● What is expected
Without the pictures, set down every record below exactly as it reads.

● Task material
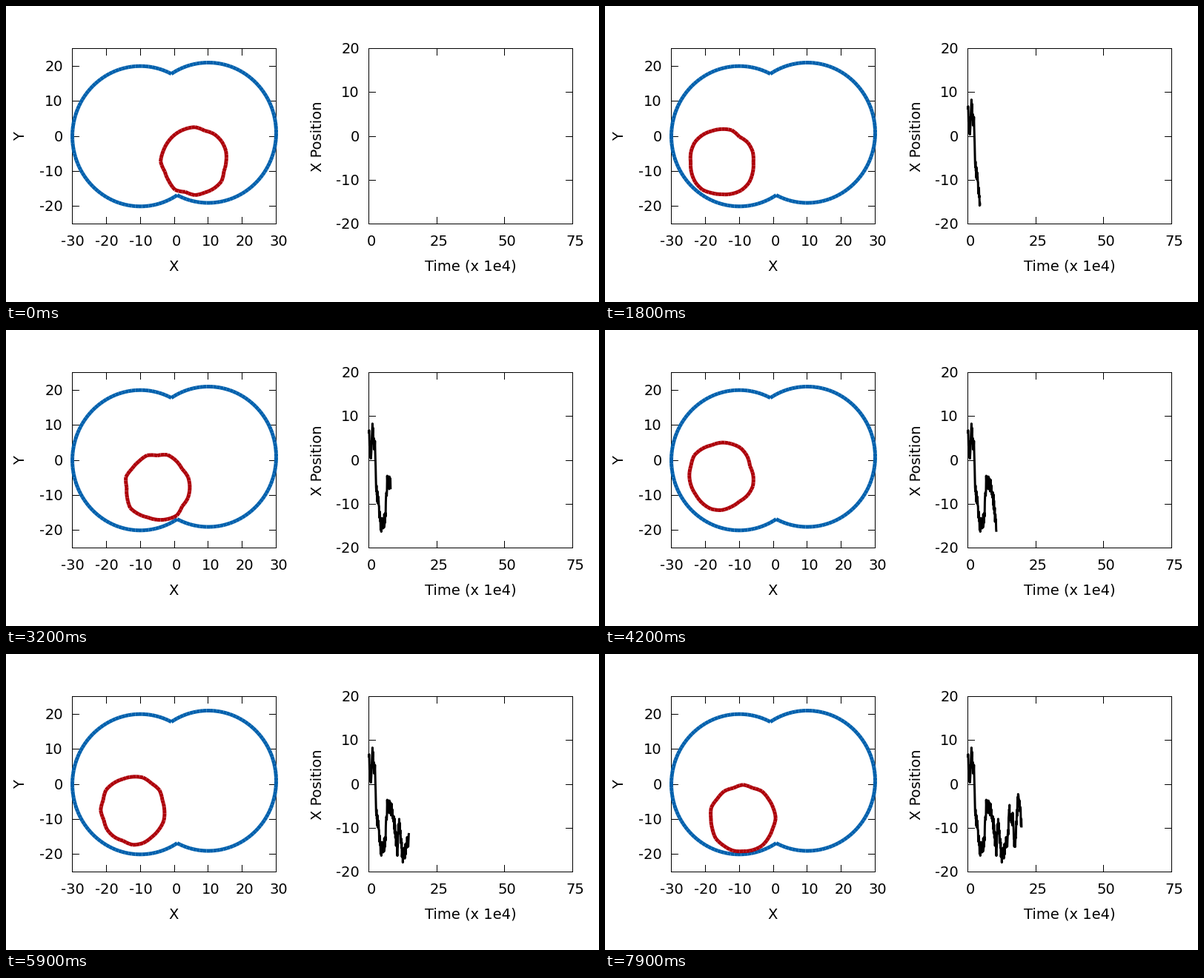
Write a matplotlib script that moves like this. It is 800 px wide and 400 px high and loops after 8 s.

```python
import numpy as np
import matplotlib.pyplot as plt
from matplotlib.animation import FuncAnimation
from matplotlib.collections import LineCollection

W, H, DPI = 800, 400, 100
FRAMES, STEP_MS = 80, 100
PX = 72 / DPI  # points per pixel
BLUE, RED = "#0060ad", "#ad0009"
TOP, BOTTOM, WIDE, TICK = 57.5, 294.5, 275, 9

plt.rcParams["font.family"] = "DejaVu Sans"
fig = plt.figure(figsize=(W / DPI, H / DPI), dpi=DPI, facecolor="white")
ax = fig.add_axes([0, 0, 1, 1])
ax.set_xlim(0, W)
ax.set_ylim(H, 0)
ax.axis("off")


def label(x, y, s, **kw):
    ax.text(x, y, s, fontsize=14, color="black", va="baseline", **kw)


def line(xs, ys):
    """One-pixel line, moved onto pixel centres."""
    ax.plot(np.floor(xs) + 0.5, np.floor(ys) + 0.5, color="black", lw=PX,
            zorder=1, snap=False, solid_capstyle="projecting")


class Panel:
    """Boxed plot with mirrored inward ticks."""

    def __init__(self, left, xr, yr, xticks, yticks):
        self.left, self.xr, self.yr = left, xr, yr
        right = left + WIDE
        line([left, right, right, left, left], [TOP, TOP, BOTTOM, BOTTOM, TOP])
        for v in xticks:
            x = self.x(v)
            line([x, x], [TOP, TOP + TICK])
            line([x, x], [BOTTOM, BOTTOM - TICK])
            label(x + (3.3 if v >= 0 else 0.5), 324, str(v), ha="center")
        for v in yticks:
            y = self.y(v)
            line([left, left + TICK], [y, y])
            line([right, right - TICK], [y, y])
            label(left - 12.5, y + 6.6, str(v), ha="right")

    def x(self, v):
        lo, hi = self.xr
        return self.left + (v - lo) / (hi - lo) * WIDE

    def y(self, v):
        lo, hi = self.yr
        return BOTTOM - (v - lo) / (hi - lo) * (BOTTOM - TOP)

    def names(self, xname, yname, yname_x):
        label(self.left + WIDE / 2 - 0.5, 358, xname, ha="center")
        label(yname_x, 176, yname, ha="center", rotation=90,
              rotation_mode="anchor")


cell = Panel(89.5, (-30, 30), (-25, 25), range(-30, 31, 10), range(-20, 21, 10))
cell.names("X", "Y", 25)
plot = Panel(489.5, (0, 75), (-20, 20), range(0, 76, 25), range(-20, 21, 10))
plot.names("Time (x 1e4)", "X Position", 426)


def arc(cx, cy, r, a):
    """Short separate strokes along a curve, in cell units."""
    p = np.column_stack([cell.x(cx + r * np.cos(a)), cell.y(cy + r * np.sin(a))])
    return np.stack([p[:-1], p[1:]], axis=1)


def strokes(color, z):
    return ax.add_collection(LineCollection(
        [], colors=color, linewidths=5 * PX, capstyle="butt", zorder=z))


def wall(a=(-10, 0), b=(10, 1), r=20):
    """Two overlapping circles, cut where they meet."""
    dx, dy = b[0] - a[0], b[1] - a[1]
    axis, half = np.arctan2(dy, dx), np.arccos(np.hypot(dx, dy) / 2 / r)
    sweep = np.linspace(half, 2 * np.pi - half, 85)
    return np.concatenate([arc(*a, r, axis + sweep),
                           arc(*b, r, axis + np.pi + sweep)])


strokes(BLUE, 3).set_segments(wall())

# Turning points of the wandering cell: (step, position)
X_TURNS = [(0, 6.1), (3, 0.5), (5, 7), (9, 3), (11, -6), (18, -15.2),
           (24, -13.5), (27, -5), (32, -5), (38, -9.5), (42, -15.3),
           (44, -8.5), (50, -17), (59, -12.2), (61, -6), (66, -8),
           (69, -14), (71, -10.3), (74, -2.5), (77, -6), (79, -8.9)]
Y_TURNS = [(0, -7.2), (18, -7.4), (32, -7.8), (42, -4.4), (59, -7.4),
           (71, -1.9), (79, -9.7)]


def path(turns, t):
    return np.interp(t, *zip(*turns))


# Recorded position: the path plus fast noise
SUB = 3
steps = np.arange((FRAMES - 1) * SUB + 1) / SUB
noise = np.random.default_rng(7).uniform(-1.7, 1.7, steps.size)
noise[0] = 0
trace_x = plot.x(steps / 4)
trace_y = plot.y(path(X_TURNS, steps) + noise)

KNOTS = 20
angles = np.linspace(0, 2 * np.pi, 61)


def membrane(i):
    """Ring with randomly dented radius, new at every step."""
    radii = np.random.default_rng(100 + i).normal(9.5, 0.28, KNOTS)
    r = np.interp(angles, np.arange(KNOTS) * 2 * np.pi / KNOTS, radii,
                  period=2 * np.pi)
    return arc(path(X_TURNS, i), path(Y_TURNS, i), r, angles)


ring = strokes(RED, 4)
trace, = ax.plot([], [], color="black", lw=3 * PX, zorder=3,
                 solid_joinstyle="round", solid_capstyle="butt")


def draw(i):
    ring.set_segments(membrane(i))
    n = i * SUB + 1 if i else 0
    trace.set_data(trace_x[:n], trace_y[:n])
    return ring, trace


anim = FuncAnimation(fig, draw, frames=FRAMES, interval=STEP_MS,
                     repeat=True, repeat_delay=0, blit=False)
plt.show()
```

● Final answer
Write a matplotlib script that moves like this. It is 800 px wide and 400 px high and loops after 8 s.

```python
import numpy as np
import matplotlib.pyplot as plt
from matplotlib.animation import FuncAnimation
from matplotlib.collections import LineCollection

W, H, DPI = 800, 400, 100
FRAMES, STEP_MS = 80, 100
PX = 72 / DPI  # points per pixel
BLUE, RED = "#0060ad", "#ad0009"
TOP, BOTTOM, WIDE, TICK = 57.5, 294.5, 275, 9

plt.rcParams["font.family"] = "DejaVu Sans"
fig = plt.figure(figsize=(W / DPI, H / DPI), dpi=DPI, facecolor="white")
ax = fig.add_axes([0, 0, 1, 1])
ax.set_xlim(0, W)
ax.set_ylim(H, 0)
ax.axis("off")


def label(x, y, s, **kw):
    ax.text(x, y, s, fontsize=14, color="black", va="baseline", **kw)


def line(xs, ys):
    """One-pixel line, moved onto pixel centres."""
    ax.plot(np.floor(xs) + 0.5, np.floor(ys) + 0.5, color="black", lw=PX,
            zorder=1, snap=False, solid_capstyle="projecting")


class Panel:
    """Boxed plot with mirrored inward ticks."""

    def __init__(self, left, xr, yr, xticks, yticks):
        self.left, self.xr, self.yr = left, xr, yr
        right = left + WIDE
        line([left, right, right, left, left], [TOP, TOP, BOTTOM, BOTTOM, TOP])
        for v in xticks:
            x = self.x(v)
            line([x, x], [TOP, TOP + TICK])
            line([x, x], [BOTTOM, BOTTOM - TICK])
            label(x + (3.3 if v >= 0 else 0.5), 324, str(v), ha="center")
        for v in yticks:
            y = self.y(v)
            line([left, left + TICK], [y, y])
            line([right, right - TICK], [y, y])
            label(left - 12.5, y + 6.6, str(v), ha="right")

    def x(self, v):
        lo, hi = self.xr
        return self.left + (v - lo) / (hi - lo) * WIDE

    def y(self, v):
        lo, hi = self.yr
        return BOTTOM - (v - lo) / (hi - lo) * (BOTTOM - TOP)

    def names(self, xname, yname, yname_x):
        label(self.left + WIDE / 2 - 0.5, 358, xname, ha="center")
        label(yname_x, 176, yname, ha="center", rotation=90,
              rotation_mode="anchor")


cell = Panel(89.5, (-30, 30), (-25, 25), range(-30, 31, 10), range(-20, 21, 10))
cell.names("X", "Y", 25)
plot = Panel(489.5, (0, 75), (-20, 20), range(0, 76, 25), range(-20, 21, 10))
plot.names("Time (x 1e4)", "X Position", 426)


def arc(cx, cy, r, a):
    """Short separate strokes along a curve, in cell units."""
    p = np.column_stack([cell.x(cx + r * np.cos(a)), cell.y(cy + r * np.sin(a))])
    return np.stack([p[:-1], p[1:]], axis=1)


def strokes(color, z):
    return ax.add_collection(LineCollection(
        [], colors=color, linewidths=5 * PX, capstyle="butt", zorder=z))


def wall(a=(-10, 0), b=(10, 1), r=20):
    """Two overlapping circles, cut where they meet."""
    dx, dy = b[0] - a[0], b[1] - a[1]
    axis, half = np.arctan2(dy, dx), np.arccos(np.hypot(dx, dy) / 2 / r)
    sweep = np.linspace(half, 2 * np.pi - half, 85)
    return np.concatenate([arc(*a, r, axis + sweep),
                           arc(*b, r, axis + np.pi + sweep)])


strokes(BLUE, 3).set_segments(wall())

# Turning points of the wandering cell: (step, position)
X_TURNS = [(0, 6.1), (3, 0.5), (5, 7), (9, 3), (11, -6), (18, -15.2),
           (24, -13.5), (27, -5), (32, -5), (38, -9.5), (42, -15.3),
           (44, -8.5), (50, -17), (59, -12.2), (61, -6), (66, -8),
           (69, -14), (71, -10.3), (74, -2.5), (77, -6), (79, -8.9)]
Y_TURNS = [(0, -7.2), (18, -7.4), (32, -7.8), (42, -4.4), (59, -7.4),
           (71, -1.9), (79, -9.7)]


def path(turns, t):
    return np.interp(t, *zip(*turns))


# Recorded position: the path plus fast noise
SUB = 3
steps = np.arange((FRAMES - 1) * SUB + 1) / SUB
noise = np.random.default_rng(7).uniform(-1.7, 1.7, steps.size)
noise[0] = 0
trace_x = plot.x(steps / 4)
trace_y = plot.y(path(X_TURNS, steps) + noise)

KNOTS = 20
angles = np.linspace(0, 2 * np.pi, 61)


def membrane(i):
    """Ring with randomly dented radius, new at every step."""
    radii = np.random.default_rng(100 + i).normal(9.5, 0.28, KNOTS)
    r = np.interp(angles, np.arange(KNOTS) * 2 * np.pi / KNOTS, radii,
                  period=2 * np.pi)
    return arc(path(X_TURNS, i), path(Y_TURNS, i), r, angles)


ring = strokes(RED, 4)
trace, = ax.plot([], [], color="black", lw=3 * PX, zorder=3,
                 solid_joinstyle="round", solid_capstyle="butt")


def draw(i):
    ring.set_segments(membrane(i))
    n = i * SUB + 1 if i else 0
    trace.set_data(trace_x[:n], trace_y[:n])
    return ring, trace


anim = FuncAnimation(fig, draw, frames=FRAMES, interval=STEP_MS,
                     repeat=True, repeat_delay=0, blit=False)
plt.show()
```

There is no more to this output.